Which lines in the data below contain the word "large"? Pull each of them out.

------------------------------------------------------------------------

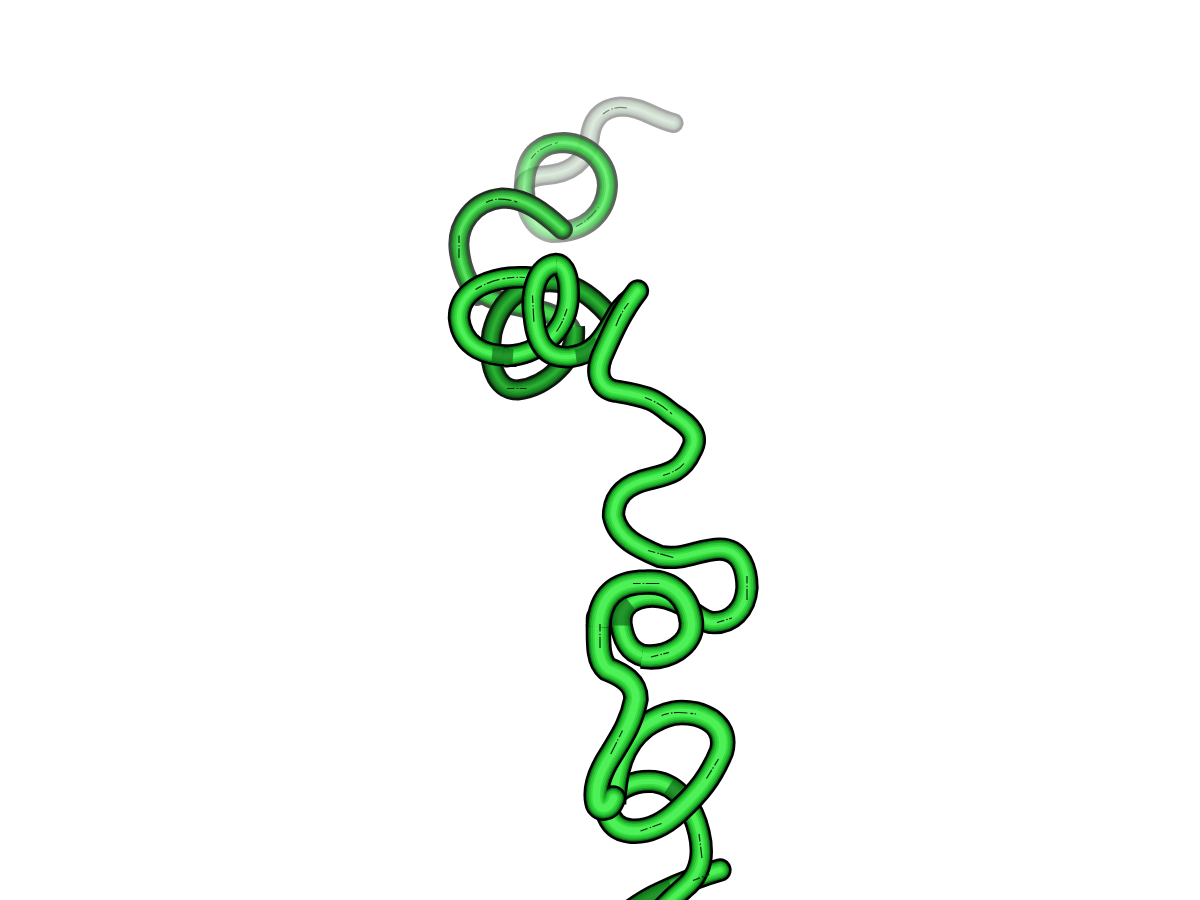
<!DOCTYPE html>
<html lang="en">
<head>
<meta charset="utf-8">
<title>Green helix tube</title>
<style>
:root{
  --paper:#ffffff;
  --edge:#000000;
  --rim:#0d6d15;
  --side:#1c9f26;
  --body:#28c633;
  --crest:#37dd41;
  --shine:#4df056;
}
html,body{margin:0;width:1200px;height:900px;overflow:hidden;background:var(--paper)}
svg{display:block;width:1200px;height:900px}
.tube{--w:15.5;fill:none;stroke-linecap:butt;stroke-linejoin:round}
.tip{stroke-linecap:round}
.edge{stroke:var(--edge);stroke-width:calc(var(--w)*1px)}
.rim{stroke:var(--rim);stroke-width:calc(var(--w)*1px - 3.4px)}
.side{stroke:var(--side);stroke-width:calc(var(--w)*1px - 5px)}
.body{stroke:var(--body);stroke-width:calc(var(--w)*1px - 7px)}
.crest{stroke:var(--crest);stroke-width:calc(var(--w)*1px - 9.6px)}
.shine{stroke:var(--shine);stroke-width:calc(var(--w)*1px - 12px)}
.large{--w:17}
.medium{--w:15}
.small{--w:14}
.mist{--w:13.4;--edge:#777;--rim:#8f9c8f;--side:#a3b3a3;--body:#b4c6b4;--crest:#c0d4c0;--shine:#cce0cc}
.haze{--edge:#4c544c;--rim:#2f7a35;--side:#35a23d;--body:#3cc146;--crest:#48d852;--shine:#62ec6a}
.dusk{--edge:#1c241c;--rim:#22702a;--side:#2b9334;--body:#32b43b;--crest:#3ece47;--shine:#56e25e}
.shade{--edge:#101510;--rim:#0d4f13;--side:#15701c;--body:#1b8a24;--crest:#229e2b;--shine:#2aae34}
.patch{fill:none;stroke:#0e6417;stroke-opacity:.65}
.glints{fill:none;stroke:#062d09;stroke-width:.8;stroke-dasharray:5 1.5 1 1 9 2 2 1}
.glints .far{stroke-opacity:.5}
</style>
</head>
<body>
<svg viewBox="0 0 800 600" role="img" aria-label="Green coiled tube winding from a faded top to the bottom edge">
<defs>
  <linearGradient id="fog" gradientUnits="userSpaceOnUse" x1="348" y1="140" x2="384" y2="112">
    <stop offset="0" stop-color="#fff" stop-opacity=".5"/>
    <stop offset="1" stop-color="#fff" stop-opacity=".92"/>
  </linearGradient>
  <linearGradient id="drift" gradientUnits="userSpaceOnUse" x1="330" y1="128" x2="330" y2="195">
    <stop offset="0" stop-color="#222a22"/>
    <stop offset="1" stop-color="#555c55"/>
  </linearGradient>
  <mask id="fog-mask" maskUnits="userSpaceOnUse" x="330" y="75" width="100" height="100"><rect x="330" y="75" width="100" height="100" fill="url(#fog)"/></mask>

  <path id="tail" d="M449 82C436 79 428 71 414 71C399 72 394 82 393 93C390 110 378 116 362 117C352 118 347 122 350 130"/>
  <path id="upper-ring" d="M368 155C354 152 348 136 350 118C352 102 362 95 376 95C394 96 405 110 405 124C404 142 391 155 368 155Z"/>
  <path id="hook" d="M375 153C362 141 350 132 335 132C315 134 305 150 306 165C307 178 311 187 318 197"/>
  <path id="bridge" d="M314 190C332 206 352 203 366 209C376 212 382 218 383 228"/>
  <path id="back-ring" d="M383 218C385 240 364 258 345 260C330 260 325 242 328 222C332 205 342 194 357 189C376 184 392 194 406 210"/>
  <path id="left-ring" d="M366 188C350 181 306 184 306 212C308 232 325 238 344 237"/>
  <path id="slim-ring-rise" d="M336 237.500C358 237 377 222 379 200C380 184 376 176 370 176"/>
  <path id="slim-ring-fall" d="M371 176C358 177 353 195 356 212C358 232 366 239 380 238C396 236 402 226 409 214C413 206 417 202 421 199"/>
  <path id="wave" d="M425 194C414 208 408 222 401 238C396 252 402 260 412 261C436 265 438 268 448 276C461 284 466 291 461 300C455 314 446 316 434 319C416 323 409 331 409 344C412 359 426 365 440 371C456 374 466 366 480 366C494 366 498 380 498 392C497 406 488 416 474 415C469 414 466 411 462 409"/>
  <path id="middle-back" d="M455 403C432 391 412 400 414 416C416 430 422 437 434 438"/>
  <path id="middle-ring" d="M428 437.500C445 440 462 430 461 415C459 398 448 387 431 388C410 388 400 398 399 418"/>
  <path id="descent" d="M399 412C399 428 398 440 405 446C415 450 424 455 424 466C421 482 414 492 408 502C400 514 396 526 398 535C399 540 406 541 409 532"/>
  <path id="lower-ring" d="M409 536C410 515 414 496 430 484C445 474 454 474 464 476C479 480 484 490 481 501C474 518 466 528 452 541C440 552 430 555 420 554C411 553 407 548 405 541"/>
  <path id="lower-back" d="M404 537C412 524 424 520 436 521C452 523 462 538 466 555C470 572 466 584 456 592C448 599 442 605 436 612"/>
  <path id="end" d="M480 580C466 584 454 589 441 595C432 599 424 604 414 612"/>
</defs>

<g id="far-coils">
  <g class="tube tip mist" opacity=".66">
    <use href="#tail" class="edge"/><use href="#tail" class="rim"/><use href="#tail" class="side"/><use href="#tail" class="body"/><use href="#tail" class="crest"/><use href="#tail" class="shine"/>
  </g>
  <g class="tube small haze" mask="url(#fog-mask)">
    <use href="#upper-ring" class="edge"/><use href="#upper-ring" class="rim"/><use href="#upper-ring" class="side"/><use href="#upper-ring" class="body"/><use href="#upper-ring" class="crest"/><use href="#upper-ring" class="shine"/>
  </g>
  <g class="tube small tip dusk" style="--edge:url(#drift)">
    <use href="#hook" class="edge"/><use href="#hook" class="rim"/><use href="#hook" class="side"/><use href="#hook" class="body"/><use href="#hook" class="crest"/><use href="#hook" class="shine"/>
  </g>
</g>

<g id="coil-cluster">
  <g class="tube small haze">
    <use href="#bridge" class="edge"/><use href="#bridge" class="rim"/><use href="#bridge" class="side"/><use href="#bridge" class="body"/><use href="#bridge" class="crest"/>
  </g>
  <g class="tube small shade">
    <use href="#back-ring" class="edge"/><use href="#back-ring" class="rim"/><use href="#back-ring" class="side"/><use href="#back-ring" class="body"/><use href="#back-ring" class="crest"/><use href="#back-ring" class="shine"/>
  </g>
  <g class="tube medium">
    <use href="#left-ring" class="edge"/><use href="#left-ring" class="rim"/><use href="#left-ring" class="side"/><use href="#left-ring" class="body"/><use href="#left-ring" class="crest"/><use href="#left-ring" class="shine"/>
  </g>
  <g class="tube medium">
    <use href="#slim-ring-rise" class="edge"/><use href="#slim-ring-rise" class="rim"/><use href="#slim-ring-rise" class="side"/><use href="#slim-ring-rise" class="body"/><use href="#slim-ring-rise" class="crest"/><use href="#slim-ring-rise" class="shine"/>
  </g>
  <path class="patch" stroke-width="10.500" d="M328 236.500L342 237.500"/>
  <g class="tube medium">
    <use href="#slim-ring-fall" class="edge"/><use href="#slim-ring-fall" class="rim"/><use href="#slim-ring-fall" class="side"/><use href="#slim-ring-fall" class="body"/><use href="#slim-ring-fall" class="crest"/><use href="#slim-ring-fall" class="shine"/>
  </g>
  <path class="patch" stroke-width="10" d="M384 238C391 237 396 233 400 228"/>
</g>

<g id="middle-strand">
  <g class="tube tip">
    <use href="#wave" class="edge"/><use href="#wave" class="rim"/><use href="#wave" class="side"/><use href="#wave" class="body"/><use href="#wave" class="crest"/><use href="#wave" class="shine"/>
  </g>
  <g class="tube">
    <use href="#middle-back" class="edge"/><use href="#middle-back" class="rim"/><use href="#middle-back" class="side"/><use href="#middle-back" class="body"/><use href="#middle-back" class="crest"/><use href="#middle-back" class="shine"/>
  </g>
  <path class="patch" stroke-width="11.500" d="M420 402C415 406 414 410 414 417"/>
</g>

<g id="lower-coils">
  <g class="tube tip">
    <use href="#end" class="edge"/><use href="#end" class="rim"/><use href="#end" class="side"/><use href="#end" class="body"/><use href="#end" class="crest"/><use href="#end" class="shine"/>
  </g>
  <path class="patch" stroke-width="12" d="M448 592C436 597 426 602 416 611"/>
  <g class="tube">
    <use href="#lower-back" class="edge"/><use href="#lower-back" class="rim"/><use href="#lower-back" class="side"/><use href="#lower-back" class="body"/><use href="#lower-back" class="crest"/><use href="#lower-back" class="shine"/>
  </g>
  <path class="patch" stroke-width="11.500" d="M446 524C452 528 456 533 459 538"/>
  <g class="tube large">
    <use href="#lower-ring" class="edge"/><use href="#lower-ring" class="rim"/><use href="#lower-ring" class="side"/><use href="#lower-ring" class="body"/><use href="#lower-ring" class="crest"/><use href="#lower-ring" class="shine"/>
  </g>
  <g class="tube large tip">
    <use href="#descent" class="edge"/><use href="#descent" class="rim"/><use href="#descent" class="side"/><use href="#descent" class="body"/><use href="#descent" class="crest"/><use href="#descent" class="shine"/>
  </g>
  <g class="tube large">
    <use href="#middle-ring" class="edge"/><use href="#middle-ring" class="rim"/><use href="#middle-ring" class="side"/><use href="#middle-ring" class="body"/><use href="#middle-ring" class="crest"/><use href="#middle-ring" class="shine"/>
  </g>
</g>

<g class="glints">
  <path class="far" d="M402 76C407 72 412 71 418 72M354 106C358 100 364 97 372 95M384 151C390 148 395 144 399 138"/>
  <path d="M324 135C330 132 336 132 346 135M306 157L306 172M317 193C325 188 336 184 350 185M355 197L356 216M378 206C376 212 374 217 371 221M338 259L351 259"/>
  <path d="M419 202C415 207 412 213 410 219M430 265C438 268 442 271 448 276M442 317C448 315 453 313 456 309M432 367L450 372M498 384L498 400M478 415L488 412"/>
  <path d="M400 416L400 432M422 389L440 389M434 438L446 435M415 487L407 503M441 477C449 474 456 475 464 476M479 506L471 519M427 554L441 549M466 556L468 572M462 587L473 583"/>
</g>
</svg>
</body>
</html>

------------------------------------------------------------------------

▸ Expected answer
.large{--w:17}
  <g class="tube large">
  <g class="tube large tip">
  <g class="tube large">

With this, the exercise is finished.